But those with pre-existing respiratory problems could experience bronchitis or asthma-type symptoms like wheezing and shortness of breath because fine ash particles can irritate airways, causing them to compress, or they can cause the lining to make more secretions inducing coughing and heavy breathing. Livestock and pets may also be affected.

A study of the Soufrière Hills stratovolcano on the Caribbean island of Montserrat which has been erupting since 1995 says that long-term exposure to high levels of volcanic ash could lead to silicosis. (See: http://tinyurl.com/y262a28 )

The ash may be good for the oceans. According to several studies (noted by Scripps Institution of Oceanography) the initial dissolution of volcanic ash in seawater provides an external nutrient source for primary production in ocean surface waters that may stimulate biological drawdown of CO2. Volcanic ash releases large amounts of phosphate, iron, and other “macronutrients and ‘bioactive’ trace metals. These same nutrients produce fertile soils on land.
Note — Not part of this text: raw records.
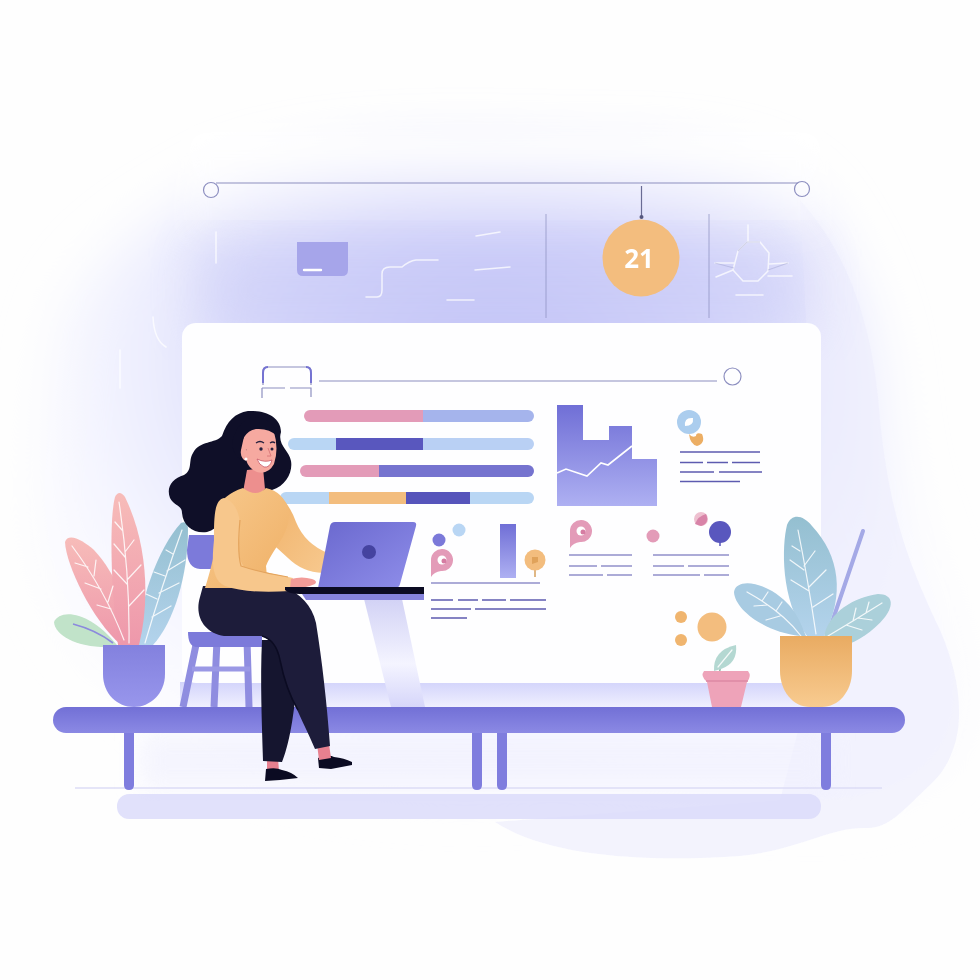
<!DOCTYPE html>
<html lang="en">
<head>
<meta charset="utf-8">
<title>Woman working at a dashboard</title>
<style>
:root {
  --white: #fefefe;
  --indigo: #7876d8;
  --indigo-deep: #5350b8;
  --periwinkle: #a09fe8;
  --lavender: #d9d9fb;
  --sky: #b9d6f4;
  --pink: #e39bb8;
  --rose: #f3a5ae;
  --peach: #f4be80;
  --amber: #e8ab62;
  --skin: #f4a39c;
  --navy: #1d1c3a;
  --ink: #0b0b22;
  --line: #8d8fc0;
}
html, body { margin: 0; background: var(--white); }
body { width: 980px; height: 980px; overflow: hidden; }
svg { display: block; }
.thin { fill: none; stroke: var(--line); stroke-width: 1.2; }
.ghost { fill: none; stroke: #fff; stroke-width: 1.5; stroke-linecap: round; stroke-linejoin: round; opacity: .75; }
.vein { fill: none; stroke: #fff; stroke-width: 1.2; stroke-linecap: round; opacity: .85; }
.copy { fill: none; stroke: #5d5bb0; stroke-width: 1.7; }
.badge { font: 700 26px "Open Sans", "Noto Sans", sans-serif; fill: #fff; text-anchor: middle; }
</style>
</head>
<body>
<svg width="980" height="980" viewBox="0 0 980 980" role="img" aria-label="Woman with a laptop in front of a dashboard with charts and plants">
<defs>
  <radialGradient id="glow" gradientUnits="userSpaceOnUse" cx="500" cy="360" r="460" gradientTransform="translate(0 55) scale(1 .85)">
    <stop offset="0" stop-color="#c3c4f7"/>
    <stop offset=".45" stop-color="#d5d6fa"/>
    <stop offset=".8" stop-color="#eff0fe"/>
    <stop offset="1" stop-color="#f9f9ff"/>
  </radialGradient>
  <linearGradient id="topFade" x1="0" y1="0" x2="0" y2="1">
    <stop offset="0" stop-color="#fff" stop-opacity=".95"/>
    <stop offset="1" stop-color="#fff" stop-opacity="0"/>
  </linearGradient>
  <linearGradient id="floorFade" x1="0" y1="0" x2="0" y2="1">
    <stop offset="0" stop-color="#d3d4fb"/>
    <stop offset="1" stop-color="#f3f3ff"/>
  </linearGradient>
  <linearGradient id="bench" x1="0" y1="0" x2="0" y2="1">
    <stop offset="0" stop-color="#7270d6"/>
    <stop offset="1" stop-color="#8b89e4"/>
  </linearGradient>
  <linearGradient id="chart" x1="0" y1="0" x2="0" y2="1">
    <stop offset="0" stop-color="#706fd6"/>
    <stop offset="1" stop-color="#aeb0f2"/>
  </linearGradient>
  <linearGradient id="laptop" x1="0" y1="0" x2="1" y2="1">
    <stop offset="0" stop-color="#6a68ce"/>
    <stop offset="1" stop-color="#8f8eea"/>
  </linearGradient>
  <linearGradient id="deskLeg" x1="0" y1="0" x2="0" y2="1">
    <stop offset="0" stop-color="#d2d2f5"/>
    <stop offset=".6" stop-color="#f4f4ff"/>
    <stop offset="1" stop-color="#d6d6fa"/>
  </linearGradient>
  <linearGradient id="shirt" x1="0" y1="0" x2="1" y2="1">
    <stop offset="0" stop-color="#f8c98d"/>
    <stop offset="1" stop-color="#efb066"/>
  </linearGradient>
  <linearGradient id="sleeve" x1="0" y1="0" x2="1" y2="1">
    <stop offset="0" stop-color="#f0b168"/>
    <stop offset="1" stop-color="#f7c98f"/>
  </linearGradient>
  <linearGradient id="rose" x1="0" y1="0" x2="0" y2="1">
    <stop offset="0" stop-color="#f7bcb9"/>
    <stop offset="1" stop-color="#ee98ab"/>
  </linearGradient>
  <linearGradient id="teal" x1="0" y1="0" x2="0" y2="1">
    <stop offset="0" stop-color="#94bfd0"/>
    <stop offset="1" stop-color="#b3d3ec"/>
  </linearGradient>
  <linearGradient id="potAmber" x1="0" y1="0" x2="0" y2="1">
    <stop offset="0" stop-color="#e9ab62"/>
    <stop offset="1" stop-color="#f8cb90"/>
  </linearGradient>
  <linearGradient id="potIndigo" x1="0" y1="0" x2="0" y2="1">
    <stop offset="0" stop-color="#8381de"/>
    <stop offset="1" stop-color="#9896ec"/>
  </linearGradient>
  <filter id="soft" x="-20%" y="-20%" width="140%" height="140%"><feGaussianBlur stdDeviation="26"/></filter>
  <filter id="softer" x="-20%" y="-20%" width="140%" height="140%"><feGaussianBlur stdDeviation="12"/></filter>
  <clipPath id="bar1"><rect x="304" y="410" width="230" height="12" rx="6"/></clipPath>
  <clipPath id="bar2"><rect x="288" y="438" width="246" height="12" rx="6"/></clipPath>
  <clipPath id="bar3"><rect x="300" y="465" width="234" height="12" rx="6"/></clipPath>
  <clipPath id="bar4"><rect x="280" y="492" width="254" height="12" rx="6"/></clipPath>
</defs>

<rect width="980" height="980" fill="#fefefe"/>

<g id="backdrop">
  <path d="M60 330C90 250 170 215 230 180C330 140 480 150 600 152C690 150 770 160 810 205C850 260 880 320 885 420C900 540 950 600 955 690C960 770 900 790 840 800C700 800 600 780 480 790C330 790 210 760 150 690C60 640 40 560 45 460Z" fill="url(#glow)" filter="url(#soft)"/>
  <path d="M800 200C850 255 874 330 880 420C890 520 912 570 940 630C966 690 968 750 930 785C905 808 890 828 868 828C830 826 800 850 740 856C650 862 550 858 495 822L780 800L822 640Z" fill="#eeeffe" opacity=".65"/>
  <rect x="185" y="130" width="640" height="120" fill="url(#topFade)" filter="url(#softer)"/>
  <rect x="200" y="240" width="610" height="100" fill="#c5c6f6" opacity=".45" filter="url(#soft)"/>
</g>

<g id="wall-timeline">
  <path class="thin" d="M216 183H798" stroke="#a9b6e0"/>
  <circle class="thin" cx="211" cy="190" r="7.5" fill="#fff"/>
  <circle class="thin" cx="802" cy="189" r="7.5" fill="#fff"/>
  <path class="thin" d="M546 214V318M709 214V318" opacity=".6"/>
  <path d="M297 242H348V270Q348 276 342 276H303Q297 276 297 270Z" fill="#a6a5ea"/>
  <path d="M304 270H321" stroke="#fff" stroke-width="2.4" stroke-linecap="round"/>
  <path class="ghost" d="M366 297H377Q382 297 382 290V274Q382 267 390 267H402Q409 261 416 260H438M447 300H474M475 270L510 267M476 236L500 232"/>
  <path class="ghost" d="M120 350V388M153 317Q154 340 166 347M216 232V263" opacity=".4"/>
  <path class="ghost" d="M738 251L747 242H760L769 253L768 271L758 281H743L733 270ZM748 242V225M733 270L716 277M715 263H735M769 264L788 263M768 276H792M736 295H763"/>
  <path d="M715 263L734 268M768 270L788 263M738 251L747 242H760" class="thin" opacity=".35"/>
  <path d="M641.5 186V218" stroke="#696b94" stroke-width="1.2"/>
  <circle cx="641.5" cy="217" r="2" fill="#55577f"/>
  <circle cx="641" cy="258" r="38.5" fill="#f3bd7e"/>
  <text class="badge" x="639" y="268">21</text>
</g>

<g id="floor">
  <rect x="180" y="682" width="660" height="28" fill="url(#floorFade)"/>
  <rect x="140" y="733" width="690" height="56" fill="#f1f1fe" opacity=".7" filter="url(#softer)"/>
  <path d="M75 788H882" stroke="#dcdcf6" stroke-width="1.5"/>
  <rect x="117" y="794" width="704" height="25" rx="12" fill="#dcdcfb" opacity=".85"/>
</g>

<rect id="dashboard" x="182" y="323" width="639" height="360" rx="14" fill="#fefeff"/>

<g id="dashboard-header">
  <path class="thin" d="M319 381H717" stroke="#686a9c"/>
  <circle class="thin" cx="732.5" cy="376.500" r="8.500" fill="#fff"/>
  <path d="M263 385V371Q263 367 267 367H307Q311 367 311 371V385M262 388V398M262 388H285M290 388H311V397" class="thin" stroke="#686a9c"/>
  <path d="M263 383V373Q263 367 268 367M306 367Q311 367 311 373V383" fill="none" stroke="#7573d2" stroke-width="2"/>
</g>

<g id="progress-bars">
  <g clip-path="url(#bar1)"><rect x="304" y="410" width="119" height="12" fill="#e39bb8"/><rect x="423" y="410" width="111" height="12" fill="#a5b4ec"/></g>
  <g clip-path="url(#bar2)"><rect x="288" y="438" width="48" height="12" fill="#b9d6f4"/><rect x="336" y="438" width="87" height="12" fill="#5957be"/><rect x="423" y="438" width="111" height="12" fill="#b9d0f4"/></g>
  <g clip-path="url(#bar3)"><rect x="300" y="465" width="79" height="12" fill="#e39bb8"/><rect x="379" y="465" width="155" height="12" fill="#7573cf"/></g>
  <g clip-path="url(#bar4)"><rect x="280" y="492" width="49" height="12" fill="#b9d6f4"/><rect x="329" y="492" width="77" height="12" fill="#f3bd7e"/><rect x="406" y="492" width="64" height="12" fill="#5654bb"/><rect x="470" y="492" width="64" height="12" fill="#b9d6f4"/></g>
</g>

<g id="area-chart">
  <path d="M557 405H583V440H609V426H632V459H657V506H557Z" fill="url(#chart)"/>
  <path d="M557 473L566 469L587 476L601 463L608 465L632 446" fill="none" stroke="#fff" stroke-width="1.6"/>
  <rect x="500" y="524" width="16" height="54" fill="url(#chart)"/>
</g>

<g id="markers">
  <circle cx="689" cy="422" r="12" fill="#abcdee"/>
  <path d="M685 426Q684 417 693 418Q694 426 685 426" fill="#fff"/>
  <path d="M689 434Q692 438 696 436Q696 432 702 434Q706 443 697 446Q690 444 689 434Z" fill="#ecae64"/>
  <circle cx="439" cy="540" r="6.500" fill="#7b79d9"/>
  <circle cx="459" cy="530" r="6.500" fill="#b9d6f4"/>
  <g id="pink-pin">
    <path d="M570 548V531A11 11 0 1 1 580 542Q573 543 570 548Z" fill="#e39bb8"/>
    <circle cx="581" cy="531" r="4.500" fill="#fff"/><circle cx="583" cy="532" r="2.500" fill="#d67ca2"/>
  </g>
  <use href="#pink-pin" x="-139" y="29"/>
  <path d="M535 566V577" stroke="#d59f5d" stroke-width="1.500"/>
  <circle cx="535" cy="560" r="10.500" fill="#f3bd7e"/>
  <path d="M532 564V557H538V562Z" fill="#e0a25a"/>
  <circle cx="653" cy="536" r="6.500" fill="#e39bb8"/>
  <circle cx="701" cy="519" r="7" fill="#eec0d0"/>
  <path d="M695 524Q698 516 706 514Q710 523 701 526Z" fill="#d883a8"/>
  <path d="M720 535V546" stroke="#5553b8" stroke-width="1.500"/>
  <circle cx="720" cy="532" r="11" fill="#5957be"/>
  <circle cx="681" cy="617" r="6" fill="#f0b56f"/>
  <circle cx="681" cy="640" r="6" fill="#f0b56f"/>
  <circle cx="712" cy="627" r="14.500" fill="#f3bd7e"/>
</g>

<g id="text-lines" class="copy">
  <path d="M680 452H760M680 462.500H703M707 462.500H728M732 462.500H760M680 472H714M719 472H762M680 481.500H740"/>
  <path d="M569 555H632M569 566H597M601 566H632M569 575H603M607 575H632M653 555H729M653 566H684M688 566H729M653 575H700M704 575H729" stroke-width="1.200"/>
  <path d="M431 583H540" stroke-width="1.200"/>
  <path d="M431 600H453M458 600H478M482 600H506M510 600H546M431 609H471M475 609H546M431 618H467"/>
</g>

<g id="plant-right">
  <path d="M828 634L863 531" stroke="#a4a9e6" stroke-width="4" stroke-linecap="round"/>
  <path d="M807 636C780 600 782 545 787 525C792 513 803 515 812 526C840 556 845 595 824 636Z" fill="url(#teal)"/>
  <path d="M800 636C765 632 735 610 734 592C736 580 755 581 772 591C796 606 800 622 806 636Z" fill="#a8cbe2"/>
  <path d="M824 637C828 612 855 597 878 594C893 594 894 605 885 617C873 632 856 642 846 645Z" fill="#abd0da"/>
  <path class="vein" d="M798 530Q808 580 816 634M800 551L792 546M804 570L790 560M809 591L791 580M804 566L815 551M809 587L826 570M813 607L833 594M747 592Q783 612 801 636M762 601L768 592M776 611L782 602M767 605L754 606M780 616L766 620M828 636Q855 620 882 603M853 621L856 608M866 613L869 602M846 625L862 630M858 618L872 620"/>
  <path d="M780 636H852V671C852 692 838 707 822 707H810C793 707 780 691 780 671Z" fill="url(#potAmber)"/>
</g>

<g id="plant-small">
  <path d="M719 675L721 664" stroke="#92b9a9" stroke-width="1.500"/>
  <path d="M714 671Q713 650 736 645Q738 663 721 669Z" fill="#b4d8d2"/>
  <path class="vein" d="M718 667L732 650"/>
  <path d="M704 671H748Q752 676 747 682L741 707H712L707 682Q700 676 704 671Z" fill="#eea3b9"/>
  <path d="M706 681H748" stroke="#dc88a5" stroke-width="1.300"/>
</g>

<g id="plant-left">
  <path d="M139 645C137 605 158 548 181 523Q188 520 188 530C188 575 174 622 153 645Z" fill="url(#teal)"/>
  <path d="M121 645C92 620 66 565 65 542C68 532 83 540 94 550C117 575 127 604 129 645Z" fill="url(#rose)"/>
  <path d="M118 645C111 592 109 520 115 497Q119 489 125 497C146 540 151 597 139 645Z" fill="url(#rose)"/>
  <path d="M110 647C78 648 55 636 54 622C60 608 90 611 117 645Z" fill="#c1e3c9"/>
  <path d="M73 624Q96 630 113 643" fill="none" stroke="#8c8add" stroke-width="1.800"/>
  <path class="vein" d="M119 502Q130 575 129 643M122 530L115 522M125 557L114 544M127 584L114 570M125 552L134 540M127 580L141 565M129 606L144 590M72 546Q105 590 124 640M88 567L75 563M101 589L85 583M111 609L97 605M94 576L96 560M108 602L113 586M182 530Q162 585 145 643M173 554L166 550M165 576L154 572M157 599L146 594M167 571L185 560M159 593L179 583M152 617L171 606"/>
  <path d="M103 645H165V674C165 694 150 707 134 707C117 707 103 694 103 674Z" fill="url(#potIndigo)"/>
</g>

<g id="chair">
  <path d="M189 535H220V569H200Q187 568 187 550Z" fill="#7c7ada"/>
  <path d="M197 640L183 707M217 640L214 707M247 640L249 707" fill="none" stroke="#8f8de0" stroke-width="7"/>
  <path d="M192 669H250" stroke="#9a98e5" stroke-width="5"/>
  <path d="M188 632H262V647H196Q188 646 188 632Z" fill="#7c7ada"/>
</g>

<path id="desk-leg" d="M364 599H402L425 707H391Z" fill="url(#deskLeg)"/>

<g id="bench-seat">
  <g fill="#7f7dde">
    <path d="M124 728H134V785Q134 790 129 790Q124 790 124 785Z"/>
    <path d="M472 728H482V785Q482 790 477 790Q472 790 472 785Z"/>
    <path d="M497 728H507V785Q507 790 502 790Q497 790 497 785Z"/>
    <path d="M821 728H831V785Q831 790 826 790Q821 790 821 785Z"/>
  </g>
  <rect x="53" y="707" width="852" height="26" rx="13" fill="url(#bench)"/>
</g>

<g id="woman">
  <path id="hair-back" d="M248 411C235 413 227 421 222 436C215 444 200 440 193 453C188 461 193 470 184 475C172 479 166 487 170 498C174 506 182 505 182 513C183 526 194 534 207 532C224 527 224 510 240 495L272 490C286 486 293 472 291 461C289 450 277 445 281 432C281 417 265 410 248 411Z" fill="#0f0f28"/>
  <path id="far-shoe" d="M318 758Q329 754 334 757Q344 758 352 762V765L331 769L319 768Z" fill="#0b0b22"/>
  <path d="M317 744H329L331 758L319 760Z" fill="#e8808f"/>
  <path d="M267 758H278L279 771L267 771Z" fill="#e8808f"/>
  <path id="near-shoe" d="M266 769Q276 767 282 770Q292 772 298 778L280 780L265 781Z" fill="#0b0b22"/>
  <path id="near-leg" d="M262 640C260 680 262 725 263 761L282 762C291 740 295 705 298 670L292 640Z" fill="#15152f"/>
  <path id="trousers" d="M203 586H284C300 594 312 605 316 623C322 660 327 704 330 746L315 749C303 720 285 690 279 655Q275 640 262 636H224C205 633 194 617 200 597Z" fill="#1d1c3a"/>
  <path d="M262 636Q276 640 280 660Q286 690 298 710" fill="none" stroke="#0b0b22" stroke-width="1.500"/>
  <path id="neck" d="M247 470L263 468L265 489Q256 500 243 492Z" fill="#ed8f8e"/>
  <path id="face" d="M245 432Q262 424 274 432Q279 449 274 464Q268 475 257 472Q249 469 246 460Q240 458 241 450Z" fill="#f6a9a0"/>
  <path id="fringe" d="M240 456Q240 432 256 429Q269 428 277 436Q274 418 253 417Q235 422 232 445Q234 458 246 464L247 450Q243 447 240 456Z" fill="#0f0f28"/>
  <path d="M241 450Q247 446 248 454Q249 462 244 460Q240 456 241 450Z" fill="#f6a9a0"/>
  <circle cx="246" cy="459" r="1.500" fill="#fff"/>
  <path d="M256 443Q260 440 264 443M270 443Q273 441 275 443" fill="none" stroke="#26203e" stroke-width="1.300"/>
  <circle cx="261" cy="449" r="1.700" fill="#26203e"/><circle cx="272" cy="449" r="1.500" fill="#26203e"/>
  <path d="M268 448L271 456H267" fill="none" stroke="#dc7b7c" stroke-width="1"/>
  <path d="M257 459Q265 463 272 460Q270 468 264 467Q259 465 257 459Z" fill="#fff" stroke="#c95968" stroke-width=".8"/>
  <path id="far-arm" d="M274 492Q288 500 296 522Q305 544 328 553L323 573Q302 572 288 558L266 538Z" fill="url(#sleeve)"/>
  <path id="torso" d="M243 488Q256 498 266 488Q284 492 289 511C290 535 275 545 266 566L268 588H205C212 565 218 545 215 520Q216 497 243 488Z" fill="url(#shirt)"/>
  <path id="near-arm" d="M224 498C236 502 241 515 240 533C238 550 238 558 244 567Q266 573 293 578L290 591Q248 594 225 586C211 580 212 560 214 540C214 518 214 500 224 498Z" fill="#f7c78c"/>
  <path d="M240 520Q237 552 241 566Q262 573 288 577" fill="none" stroke="#e4a45d" stroke-width="1.200"/>
  <path id="hand" d="M291 579Q302 576 312 579Q318 581 315 584Q307 588 290 589Z" fill="#f29b98"/>
</g>

<g id="laptop-and-desk">
  <path d="M330 526Q331 522 335 522H413Q417 522 416 526L400 584Q399 588 395 588H318Z" fill="url(#laptop)"/>
  <circle cx="369" cy="552" r="7" fill="#4543a0"/>
  <path d="M285 587H424V594H300Q289 594 285 590Z" fill="#0b0b22"/>
  <path d="M302 594H424V600H306Z" fill="#8583dc"/>
</g>
</svg>
</body>
</html>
The ash poses danger to aircraft engines and some instruments such as pitot tubes (for gauging air speed). The danger could last for months. “The problem with the ash is that it’s difficult to detect except in large concentrations, but we don’t know how low a concentration is ‘safe,’ so flight traffic controllers have to err on the side of caution,” said Jonathan Fink, an ASU professor and volcanologist whose specialty is studying volcanoes and their aftermath. “The major danger occurs when ash gets sucked into the engines, melts into glass and then that glass fuses to the engine parts. The ash also damages windows and windscreens, making it hard for pilots to see. Ash has not caused any commercial airliner to crash yet, but it’s come very close.”

The haze of suspended ash will produce beautiful sunsets.